"You mean, I shall go away and study—practice—learn more of my violin?"
"And hear beautiful music like the organ in church, only more—bigger—better?"
"I suppose so.".
"And know people—dear people—who will understand what I say when I play?"
Simeon Holly's face paled a little; still, he knew David had not meant to make it so hard.
"Why, it's my 'start'—just what I was going to have with the gold-pieces," cried David joyously. Then, uttering a sharp cry of consternation, he clapped his fingers to his lips.
"Your—what?" asked the man.
"N—nothing, really, Mr. Holly,—Uncle Simeon,—n—nothing."
Something, either the boy's agitation, or the luckless mention of the gold-pieces sent a sudden dismayed suspicion into Simeon Holly's eyes.
"Your 'start'?—the 'gold-pieces'? David, what do you mean?"

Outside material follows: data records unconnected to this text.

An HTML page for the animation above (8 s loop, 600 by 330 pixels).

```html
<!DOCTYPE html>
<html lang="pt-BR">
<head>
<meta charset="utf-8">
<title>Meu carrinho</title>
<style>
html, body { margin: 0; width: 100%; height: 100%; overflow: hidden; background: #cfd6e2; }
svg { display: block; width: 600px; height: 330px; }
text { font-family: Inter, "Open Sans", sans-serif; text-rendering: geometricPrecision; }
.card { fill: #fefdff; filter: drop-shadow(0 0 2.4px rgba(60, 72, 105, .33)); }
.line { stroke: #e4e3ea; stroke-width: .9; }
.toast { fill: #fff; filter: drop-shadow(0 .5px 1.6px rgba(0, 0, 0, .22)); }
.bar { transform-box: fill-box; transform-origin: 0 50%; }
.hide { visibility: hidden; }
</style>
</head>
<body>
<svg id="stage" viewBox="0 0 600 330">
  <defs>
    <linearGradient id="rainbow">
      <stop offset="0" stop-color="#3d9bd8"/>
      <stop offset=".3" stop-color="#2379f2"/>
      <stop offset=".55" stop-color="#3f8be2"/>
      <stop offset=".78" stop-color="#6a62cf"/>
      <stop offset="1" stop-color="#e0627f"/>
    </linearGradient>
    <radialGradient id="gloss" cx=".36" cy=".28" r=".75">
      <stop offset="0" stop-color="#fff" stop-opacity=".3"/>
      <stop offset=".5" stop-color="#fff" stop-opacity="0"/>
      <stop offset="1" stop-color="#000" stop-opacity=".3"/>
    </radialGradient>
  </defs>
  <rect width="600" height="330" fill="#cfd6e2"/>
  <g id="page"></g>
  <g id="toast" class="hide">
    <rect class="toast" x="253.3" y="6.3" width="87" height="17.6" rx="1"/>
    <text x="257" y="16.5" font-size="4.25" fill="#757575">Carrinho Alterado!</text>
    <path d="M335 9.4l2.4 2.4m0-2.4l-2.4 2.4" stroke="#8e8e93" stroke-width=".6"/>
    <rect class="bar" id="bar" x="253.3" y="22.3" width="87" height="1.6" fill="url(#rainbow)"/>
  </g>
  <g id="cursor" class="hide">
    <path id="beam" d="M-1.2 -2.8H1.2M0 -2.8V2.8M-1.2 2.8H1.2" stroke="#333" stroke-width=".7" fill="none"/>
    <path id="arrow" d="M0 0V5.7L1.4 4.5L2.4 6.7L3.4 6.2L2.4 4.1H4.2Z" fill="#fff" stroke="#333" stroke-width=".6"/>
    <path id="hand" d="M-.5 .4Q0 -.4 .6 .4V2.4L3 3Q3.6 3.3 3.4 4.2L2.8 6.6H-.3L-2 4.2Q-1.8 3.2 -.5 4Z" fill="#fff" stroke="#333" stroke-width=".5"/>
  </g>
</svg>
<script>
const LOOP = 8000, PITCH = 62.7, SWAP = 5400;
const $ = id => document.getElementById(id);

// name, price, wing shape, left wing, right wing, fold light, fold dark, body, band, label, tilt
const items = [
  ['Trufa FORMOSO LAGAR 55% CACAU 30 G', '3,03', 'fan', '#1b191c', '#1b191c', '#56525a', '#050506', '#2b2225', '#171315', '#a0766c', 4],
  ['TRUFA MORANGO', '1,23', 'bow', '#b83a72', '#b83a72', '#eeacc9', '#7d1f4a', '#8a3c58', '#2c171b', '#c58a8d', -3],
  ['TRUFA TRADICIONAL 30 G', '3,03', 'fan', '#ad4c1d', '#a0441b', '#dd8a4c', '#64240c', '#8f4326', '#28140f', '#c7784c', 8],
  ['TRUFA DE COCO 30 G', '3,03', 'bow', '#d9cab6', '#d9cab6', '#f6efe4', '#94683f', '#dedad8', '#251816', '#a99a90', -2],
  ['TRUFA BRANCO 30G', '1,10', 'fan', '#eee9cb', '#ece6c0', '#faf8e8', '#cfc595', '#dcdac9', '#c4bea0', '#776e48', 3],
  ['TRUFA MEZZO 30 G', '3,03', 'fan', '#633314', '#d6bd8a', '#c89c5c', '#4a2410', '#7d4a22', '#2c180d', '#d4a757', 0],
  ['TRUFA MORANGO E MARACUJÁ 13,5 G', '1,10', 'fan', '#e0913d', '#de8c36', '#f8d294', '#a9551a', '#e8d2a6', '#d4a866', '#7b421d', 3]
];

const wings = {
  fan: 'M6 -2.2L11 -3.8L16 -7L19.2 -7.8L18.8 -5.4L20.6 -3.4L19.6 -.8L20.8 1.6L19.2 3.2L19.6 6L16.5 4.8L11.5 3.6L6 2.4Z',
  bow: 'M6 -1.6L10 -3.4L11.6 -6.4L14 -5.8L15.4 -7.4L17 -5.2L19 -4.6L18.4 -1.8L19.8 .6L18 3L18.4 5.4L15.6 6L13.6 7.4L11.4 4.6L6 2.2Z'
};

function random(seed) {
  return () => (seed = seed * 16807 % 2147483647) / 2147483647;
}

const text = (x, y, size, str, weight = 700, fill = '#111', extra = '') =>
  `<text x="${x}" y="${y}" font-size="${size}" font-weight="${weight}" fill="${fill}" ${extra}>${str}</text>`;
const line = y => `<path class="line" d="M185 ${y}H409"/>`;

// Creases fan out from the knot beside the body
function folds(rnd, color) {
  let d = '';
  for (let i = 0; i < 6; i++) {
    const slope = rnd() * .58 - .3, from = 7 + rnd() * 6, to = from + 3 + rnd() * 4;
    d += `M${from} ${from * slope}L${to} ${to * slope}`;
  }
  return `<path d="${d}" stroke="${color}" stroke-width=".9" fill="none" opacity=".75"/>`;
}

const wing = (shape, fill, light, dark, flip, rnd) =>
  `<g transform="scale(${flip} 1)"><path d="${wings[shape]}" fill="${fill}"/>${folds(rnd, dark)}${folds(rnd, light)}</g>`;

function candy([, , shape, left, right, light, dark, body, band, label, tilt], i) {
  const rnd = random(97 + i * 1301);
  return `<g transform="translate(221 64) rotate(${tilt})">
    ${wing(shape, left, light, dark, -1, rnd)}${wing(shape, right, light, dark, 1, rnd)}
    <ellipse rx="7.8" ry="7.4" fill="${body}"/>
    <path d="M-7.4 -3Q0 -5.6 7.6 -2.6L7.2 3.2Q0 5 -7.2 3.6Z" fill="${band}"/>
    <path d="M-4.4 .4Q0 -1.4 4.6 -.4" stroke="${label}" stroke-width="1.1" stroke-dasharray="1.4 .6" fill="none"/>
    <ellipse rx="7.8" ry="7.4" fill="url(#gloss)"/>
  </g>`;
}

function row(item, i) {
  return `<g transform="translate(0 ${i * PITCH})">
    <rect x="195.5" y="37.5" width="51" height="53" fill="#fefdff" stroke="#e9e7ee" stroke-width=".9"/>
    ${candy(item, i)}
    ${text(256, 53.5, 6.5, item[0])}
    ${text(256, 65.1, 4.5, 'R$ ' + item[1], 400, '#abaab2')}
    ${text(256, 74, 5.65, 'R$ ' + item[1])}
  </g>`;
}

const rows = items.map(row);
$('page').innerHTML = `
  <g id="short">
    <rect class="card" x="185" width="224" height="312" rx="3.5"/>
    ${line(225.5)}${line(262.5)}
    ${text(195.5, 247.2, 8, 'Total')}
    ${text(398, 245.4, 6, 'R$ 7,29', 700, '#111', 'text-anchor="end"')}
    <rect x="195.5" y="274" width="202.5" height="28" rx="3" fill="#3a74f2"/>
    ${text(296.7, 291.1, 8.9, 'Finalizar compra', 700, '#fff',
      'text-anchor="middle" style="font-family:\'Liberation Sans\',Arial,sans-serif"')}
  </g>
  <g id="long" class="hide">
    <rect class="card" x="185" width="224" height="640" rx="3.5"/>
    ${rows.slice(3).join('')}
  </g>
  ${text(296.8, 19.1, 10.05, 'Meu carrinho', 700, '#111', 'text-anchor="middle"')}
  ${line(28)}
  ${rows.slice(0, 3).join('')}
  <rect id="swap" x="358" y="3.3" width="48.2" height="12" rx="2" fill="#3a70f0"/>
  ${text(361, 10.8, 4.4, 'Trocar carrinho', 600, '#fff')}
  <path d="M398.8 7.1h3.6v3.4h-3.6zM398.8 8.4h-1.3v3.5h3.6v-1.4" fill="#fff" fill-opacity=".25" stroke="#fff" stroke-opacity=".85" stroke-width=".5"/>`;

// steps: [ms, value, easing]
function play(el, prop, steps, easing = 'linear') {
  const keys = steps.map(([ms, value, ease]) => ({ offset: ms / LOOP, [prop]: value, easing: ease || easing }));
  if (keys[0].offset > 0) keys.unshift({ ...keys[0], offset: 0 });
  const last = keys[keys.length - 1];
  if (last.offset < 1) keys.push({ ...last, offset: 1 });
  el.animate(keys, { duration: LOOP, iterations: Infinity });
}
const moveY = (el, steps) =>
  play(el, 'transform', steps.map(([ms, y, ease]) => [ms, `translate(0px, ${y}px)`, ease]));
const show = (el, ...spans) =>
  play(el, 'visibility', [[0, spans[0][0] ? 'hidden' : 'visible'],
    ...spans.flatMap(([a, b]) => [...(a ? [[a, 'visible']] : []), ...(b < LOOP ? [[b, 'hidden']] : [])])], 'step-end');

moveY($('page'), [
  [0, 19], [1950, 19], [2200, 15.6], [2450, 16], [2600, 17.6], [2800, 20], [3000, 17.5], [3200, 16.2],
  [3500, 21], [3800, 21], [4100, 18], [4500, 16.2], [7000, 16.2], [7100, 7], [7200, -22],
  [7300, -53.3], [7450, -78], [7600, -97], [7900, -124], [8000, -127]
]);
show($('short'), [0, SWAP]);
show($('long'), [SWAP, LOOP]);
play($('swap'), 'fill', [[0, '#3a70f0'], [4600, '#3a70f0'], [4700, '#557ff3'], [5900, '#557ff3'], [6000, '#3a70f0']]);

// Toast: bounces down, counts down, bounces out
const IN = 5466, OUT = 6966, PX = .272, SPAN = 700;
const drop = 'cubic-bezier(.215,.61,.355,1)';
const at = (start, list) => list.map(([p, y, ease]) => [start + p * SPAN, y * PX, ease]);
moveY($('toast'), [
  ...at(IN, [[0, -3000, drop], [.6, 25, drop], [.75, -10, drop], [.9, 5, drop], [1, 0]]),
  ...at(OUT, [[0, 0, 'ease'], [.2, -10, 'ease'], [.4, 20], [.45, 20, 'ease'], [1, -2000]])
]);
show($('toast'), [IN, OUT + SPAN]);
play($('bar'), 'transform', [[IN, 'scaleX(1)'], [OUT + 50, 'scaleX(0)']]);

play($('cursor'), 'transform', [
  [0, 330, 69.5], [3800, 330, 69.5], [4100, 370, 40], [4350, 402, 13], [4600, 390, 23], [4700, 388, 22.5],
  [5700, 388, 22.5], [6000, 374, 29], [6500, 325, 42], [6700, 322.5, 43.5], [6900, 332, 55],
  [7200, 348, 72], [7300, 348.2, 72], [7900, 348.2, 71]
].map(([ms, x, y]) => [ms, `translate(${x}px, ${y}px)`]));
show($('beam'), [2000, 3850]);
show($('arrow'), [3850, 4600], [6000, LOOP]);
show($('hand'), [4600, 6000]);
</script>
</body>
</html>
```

David shook his head. He did not intend to tell. But gently, persistently, Simeon Holly questioned until the whole piteous little tale lay bare before him: the hopes, the house of dreams, the sacrifice.
David saw then what it means when a strong man is shaken by an emotion that has mastered him; and the sight awed and frightened the boy.
"Mr. Holly, is it because I'm—going—that you care—so much? I never thought—or supposed—you'd—CARE," he faltered.
There was no answer. Simeon Holly's eyes were turned quite away.
"Uncle Simeon—PLEASE! I—I think I don't want to go, anyway. I—I'm sure I don't want to go—and leave YOU!"
Simeon Holly turned then, and spoke.
"Go? Of course you'll go, David. Do you think I'd tie you here to me—NOW?" he choked. "What don't I owe to you—home, son, happiness! Go?—of course you'll go. I wonder if you really think I'd let you stay! Come, we'll go down to mother and tell her. I suspect she'll want to start in to-night to get your socks all mended up!" And with head erect and a determined step, Simeon Holly faced the mighty sacrifice in his turn, and led the way downstairs.
The friends, the relatives, the adoring public, the mint of money—they are all David's now. But once each year, man grown though he is, he picks up his violin and journeys to a little village far up among the hills. There in a quiet kitchen he plays to an old man and an old woman; and always to himself he says that he is practicing against the time when, his violin at his chin and the bow drawn across the strings, he shall go to meet his father in the far-away land, and tell him of the beautiful world he has left.